Daniel McCarthy, How Does a Traditionalist Vote? | The American Conservative

The most important thing I learned from Kesler’s book is just how large a stake conservatives have in convincing themselves and voters that Reagan failed. Think about it: if they conceded ideological victory they would have to confront the more prosaic reasons that entitlements, deficits and regulations continue to grow in Republican and Democratic administrations alike. They would be forced to devise a new, forward-looking agenda to benefit even their own constituencies, like ensuring that American business can draw on an educated, healthy work force; can rely on modern public infrastructure; and can count on stable, transparent financial markets. And they would have to articulate a conservative vision for those welfare state programs that are likely to remain with us, like disability insurance, food stamps and Head Start.

Mark Lilla, The Great Disconnect – NYTimes.com

The most important thing I learned from Kesler’s book is just how large a stake conservatives have in convincing themselves and voters that Reagan failed. Think about it: if they conceded ideological victory they would have to confront the more prosaic reasons that entitlements, deficits and regulations continue to grow in Republican and Democratic administrations alike. They would be forced to devise a new, forward-looking agenda to benefit even their own constituencies, like ensuring that American business can draw on an educated, healthy work force; can rely on modern public infrastructure; and can count on stable, transparent financial markets. And they would have to articulate a conservative vision for those welfare state programs that are likely to remain with us, like disability insurance, food stamps and Head Start.

Mark Lilla, The Great Disconnect – NYTimes.com

Indeed, Obama has shrewdly—some might say cynically—positioned himself to the right on foreign policy, thereby insulating himself from the “weak on defense” canard that has plagued his party going back to the days of George McGovern. He doubled down on Afghanistan, at the expense of more than a thousand dead American soldiers and marines, at a point when it was obvious the war was unwinnable on the timetable he set. He ignored the hectoring over damaged relations with Pakistan that would result from the bin Laden raid, betting that success would ensure his re-election. And his use of drone strikes makes George W. Bush look like a cautious man.
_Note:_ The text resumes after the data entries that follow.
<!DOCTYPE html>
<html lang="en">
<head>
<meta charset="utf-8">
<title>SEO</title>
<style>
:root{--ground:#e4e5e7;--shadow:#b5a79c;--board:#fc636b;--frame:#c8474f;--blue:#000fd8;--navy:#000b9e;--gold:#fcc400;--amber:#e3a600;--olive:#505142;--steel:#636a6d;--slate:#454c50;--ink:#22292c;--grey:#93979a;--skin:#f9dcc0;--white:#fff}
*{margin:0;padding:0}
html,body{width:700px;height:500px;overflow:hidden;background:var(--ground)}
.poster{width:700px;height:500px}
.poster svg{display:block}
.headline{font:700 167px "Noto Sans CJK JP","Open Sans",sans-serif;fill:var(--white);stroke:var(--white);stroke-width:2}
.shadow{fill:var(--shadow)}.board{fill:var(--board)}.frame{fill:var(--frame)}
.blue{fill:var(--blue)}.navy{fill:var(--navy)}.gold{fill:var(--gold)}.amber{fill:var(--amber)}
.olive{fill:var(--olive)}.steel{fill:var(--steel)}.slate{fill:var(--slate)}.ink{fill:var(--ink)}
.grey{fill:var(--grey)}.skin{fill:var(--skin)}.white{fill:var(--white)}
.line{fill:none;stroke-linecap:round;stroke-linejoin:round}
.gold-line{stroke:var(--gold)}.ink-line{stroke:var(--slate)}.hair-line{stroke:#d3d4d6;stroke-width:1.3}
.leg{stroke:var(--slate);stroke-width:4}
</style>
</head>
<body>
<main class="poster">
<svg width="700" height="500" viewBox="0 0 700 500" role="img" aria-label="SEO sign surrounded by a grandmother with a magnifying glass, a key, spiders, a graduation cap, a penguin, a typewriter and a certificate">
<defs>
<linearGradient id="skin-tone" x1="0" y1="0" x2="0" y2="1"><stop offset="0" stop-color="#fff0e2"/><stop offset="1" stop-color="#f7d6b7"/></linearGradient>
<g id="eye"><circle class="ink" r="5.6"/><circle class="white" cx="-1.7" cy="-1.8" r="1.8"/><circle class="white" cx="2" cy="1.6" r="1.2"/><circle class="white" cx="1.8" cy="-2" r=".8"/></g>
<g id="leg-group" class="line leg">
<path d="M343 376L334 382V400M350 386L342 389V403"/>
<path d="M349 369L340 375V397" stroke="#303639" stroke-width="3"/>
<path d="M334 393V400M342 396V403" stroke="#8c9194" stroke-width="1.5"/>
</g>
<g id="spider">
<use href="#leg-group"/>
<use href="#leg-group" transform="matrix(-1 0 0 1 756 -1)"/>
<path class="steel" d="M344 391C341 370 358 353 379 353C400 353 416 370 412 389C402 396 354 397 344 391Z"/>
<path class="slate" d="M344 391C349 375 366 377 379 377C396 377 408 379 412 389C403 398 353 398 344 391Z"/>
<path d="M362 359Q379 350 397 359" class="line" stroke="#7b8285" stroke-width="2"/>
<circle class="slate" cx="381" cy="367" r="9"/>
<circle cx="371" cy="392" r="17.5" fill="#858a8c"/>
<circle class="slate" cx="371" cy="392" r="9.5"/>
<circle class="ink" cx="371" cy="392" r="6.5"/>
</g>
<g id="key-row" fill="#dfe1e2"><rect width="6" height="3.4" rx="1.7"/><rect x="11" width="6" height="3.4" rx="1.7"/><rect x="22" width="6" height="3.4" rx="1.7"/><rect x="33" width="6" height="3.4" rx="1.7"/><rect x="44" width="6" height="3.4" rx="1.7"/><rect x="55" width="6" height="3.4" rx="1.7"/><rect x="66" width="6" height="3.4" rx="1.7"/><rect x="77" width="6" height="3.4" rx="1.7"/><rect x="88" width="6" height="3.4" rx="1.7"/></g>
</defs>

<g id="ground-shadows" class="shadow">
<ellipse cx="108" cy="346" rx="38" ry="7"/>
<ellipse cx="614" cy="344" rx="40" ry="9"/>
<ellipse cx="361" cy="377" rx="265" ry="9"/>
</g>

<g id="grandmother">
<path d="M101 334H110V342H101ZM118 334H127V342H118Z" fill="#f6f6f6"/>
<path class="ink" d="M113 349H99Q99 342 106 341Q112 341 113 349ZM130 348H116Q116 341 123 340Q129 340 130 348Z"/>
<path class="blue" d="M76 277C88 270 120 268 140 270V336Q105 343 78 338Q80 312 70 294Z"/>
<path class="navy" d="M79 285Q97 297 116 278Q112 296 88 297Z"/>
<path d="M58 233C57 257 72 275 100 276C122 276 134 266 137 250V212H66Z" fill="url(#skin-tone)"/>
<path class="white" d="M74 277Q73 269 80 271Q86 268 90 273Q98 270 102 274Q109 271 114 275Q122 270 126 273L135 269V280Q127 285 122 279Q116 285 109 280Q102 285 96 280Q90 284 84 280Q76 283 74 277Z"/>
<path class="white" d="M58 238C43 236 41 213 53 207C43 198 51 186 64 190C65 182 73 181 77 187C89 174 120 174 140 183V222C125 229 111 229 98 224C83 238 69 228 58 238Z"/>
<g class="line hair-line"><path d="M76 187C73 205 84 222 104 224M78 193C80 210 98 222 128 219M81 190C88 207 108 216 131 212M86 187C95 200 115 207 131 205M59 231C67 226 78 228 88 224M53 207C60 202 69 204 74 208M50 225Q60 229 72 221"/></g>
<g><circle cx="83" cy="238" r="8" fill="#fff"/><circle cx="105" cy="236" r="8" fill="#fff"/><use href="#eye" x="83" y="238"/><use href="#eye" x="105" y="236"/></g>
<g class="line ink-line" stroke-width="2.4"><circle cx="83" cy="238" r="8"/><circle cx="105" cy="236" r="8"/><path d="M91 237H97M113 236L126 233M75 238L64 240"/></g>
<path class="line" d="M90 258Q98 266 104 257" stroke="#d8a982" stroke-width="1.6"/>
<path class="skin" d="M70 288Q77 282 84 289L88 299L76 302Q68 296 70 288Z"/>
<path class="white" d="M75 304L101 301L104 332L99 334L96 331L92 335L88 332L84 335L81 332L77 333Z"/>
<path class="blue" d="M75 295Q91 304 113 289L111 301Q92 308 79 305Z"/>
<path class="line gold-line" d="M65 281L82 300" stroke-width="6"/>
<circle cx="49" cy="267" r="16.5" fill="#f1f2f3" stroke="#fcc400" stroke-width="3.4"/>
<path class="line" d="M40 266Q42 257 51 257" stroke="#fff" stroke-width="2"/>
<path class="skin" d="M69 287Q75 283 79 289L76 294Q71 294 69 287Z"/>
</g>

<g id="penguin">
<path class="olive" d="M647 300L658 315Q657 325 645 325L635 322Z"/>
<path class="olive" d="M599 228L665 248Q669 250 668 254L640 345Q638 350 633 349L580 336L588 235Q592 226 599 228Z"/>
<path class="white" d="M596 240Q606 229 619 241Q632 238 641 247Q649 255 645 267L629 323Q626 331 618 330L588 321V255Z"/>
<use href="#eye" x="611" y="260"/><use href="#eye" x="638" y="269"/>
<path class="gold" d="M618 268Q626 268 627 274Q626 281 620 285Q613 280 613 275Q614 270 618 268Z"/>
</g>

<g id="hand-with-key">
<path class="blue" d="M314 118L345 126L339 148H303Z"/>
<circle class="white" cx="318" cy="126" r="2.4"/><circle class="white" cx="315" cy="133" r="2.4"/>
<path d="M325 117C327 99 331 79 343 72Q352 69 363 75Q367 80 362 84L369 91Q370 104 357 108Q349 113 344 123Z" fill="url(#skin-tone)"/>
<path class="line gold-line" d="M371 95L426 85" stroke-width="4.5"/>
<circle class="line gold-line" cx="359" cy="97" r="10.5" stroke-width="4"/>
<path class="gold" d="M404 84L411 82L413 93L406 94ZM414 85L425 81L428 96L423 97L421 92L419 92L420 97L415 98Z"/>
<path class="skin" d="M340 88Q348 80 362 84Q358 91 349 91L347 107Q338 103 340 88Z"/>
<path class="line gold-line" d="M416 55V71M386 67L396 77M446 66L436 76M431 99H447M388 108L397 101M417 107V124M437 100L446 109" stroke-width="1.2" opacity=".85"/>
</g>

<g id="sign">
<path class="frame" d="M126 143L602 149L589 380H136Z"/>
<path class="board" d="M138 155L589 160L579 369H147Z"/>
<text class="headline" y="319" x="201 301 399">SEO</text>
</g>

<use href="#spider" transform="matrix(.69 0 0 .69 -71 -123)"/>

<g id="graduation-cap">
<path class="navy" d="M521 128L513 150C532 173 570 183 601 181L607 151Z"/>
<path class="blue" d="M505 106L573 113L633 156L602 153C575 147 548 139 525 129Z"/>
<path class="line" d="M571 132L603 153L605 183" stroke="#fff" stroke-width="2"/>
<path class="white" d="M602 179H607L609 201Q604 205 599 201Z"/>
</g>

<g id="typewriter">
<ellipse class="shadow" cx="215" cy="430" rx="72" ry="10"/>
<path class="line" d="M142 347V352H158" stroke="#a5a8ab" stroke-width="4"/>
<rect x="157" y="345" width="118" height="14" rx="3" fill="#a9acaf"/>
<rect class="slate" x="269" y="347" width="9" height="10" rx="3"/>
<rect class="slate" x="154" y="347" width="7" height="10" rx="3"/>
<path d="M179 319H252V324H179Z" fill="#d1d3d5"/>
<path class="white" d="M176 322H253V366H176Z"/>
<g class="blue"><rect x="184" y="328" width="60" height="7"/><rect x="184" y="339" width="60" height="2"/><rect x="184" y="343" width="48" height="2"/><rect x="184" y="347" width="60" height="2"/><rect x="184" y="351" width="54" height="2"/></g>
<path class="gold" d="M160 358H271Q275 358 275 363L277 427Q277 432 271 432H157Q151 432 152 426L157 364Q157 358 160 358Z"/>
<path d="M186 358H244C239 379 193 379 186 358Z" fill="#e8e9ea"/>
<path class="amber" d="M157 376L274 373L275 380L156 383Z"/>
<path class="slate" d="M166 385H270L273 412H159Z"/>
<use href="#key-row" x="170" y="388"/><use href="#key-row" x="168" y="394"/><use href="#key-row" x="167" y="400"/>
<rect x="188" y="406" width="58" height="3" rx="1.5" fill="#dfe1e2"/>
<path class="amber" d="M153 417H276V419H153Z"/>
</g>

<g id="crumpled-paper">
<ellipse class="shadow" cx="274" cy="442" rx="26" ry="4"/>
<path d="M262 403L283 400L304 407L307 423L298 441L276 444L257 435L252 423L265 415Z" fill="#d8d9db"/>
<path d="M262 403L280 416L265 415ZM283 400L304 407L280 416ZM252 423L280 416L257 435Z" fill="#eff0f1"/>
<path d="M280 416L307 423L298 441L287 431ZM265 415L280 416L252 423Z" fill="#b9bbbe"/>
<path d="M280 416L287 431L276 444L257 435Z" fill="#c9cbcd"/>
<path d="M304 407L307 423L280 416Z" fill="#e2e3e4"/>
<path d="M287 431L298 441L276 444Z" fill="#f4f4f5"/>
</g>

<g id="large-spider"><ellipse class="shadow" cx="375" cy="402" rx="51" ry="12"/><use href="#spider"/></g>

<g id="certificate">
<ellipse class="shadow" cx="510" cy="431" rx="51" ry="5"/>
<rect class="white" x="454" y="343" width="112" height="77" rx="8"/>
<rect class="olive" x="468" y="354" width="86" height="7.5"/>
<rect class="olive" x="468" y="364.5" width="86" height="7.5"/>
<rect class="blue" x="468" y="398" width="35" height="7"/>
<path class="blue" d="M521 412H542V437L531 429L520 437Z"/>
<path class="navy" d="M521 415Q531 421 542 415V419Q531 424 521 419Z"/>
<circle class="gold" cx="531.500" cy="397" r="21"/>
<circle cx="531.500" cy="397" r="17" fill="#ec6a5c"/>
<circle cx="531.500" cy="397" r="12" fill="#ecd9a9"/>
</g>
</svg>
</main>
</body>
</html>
America’s Scandalous Drone War Goes Unmentioned In The Campaign – The New Republic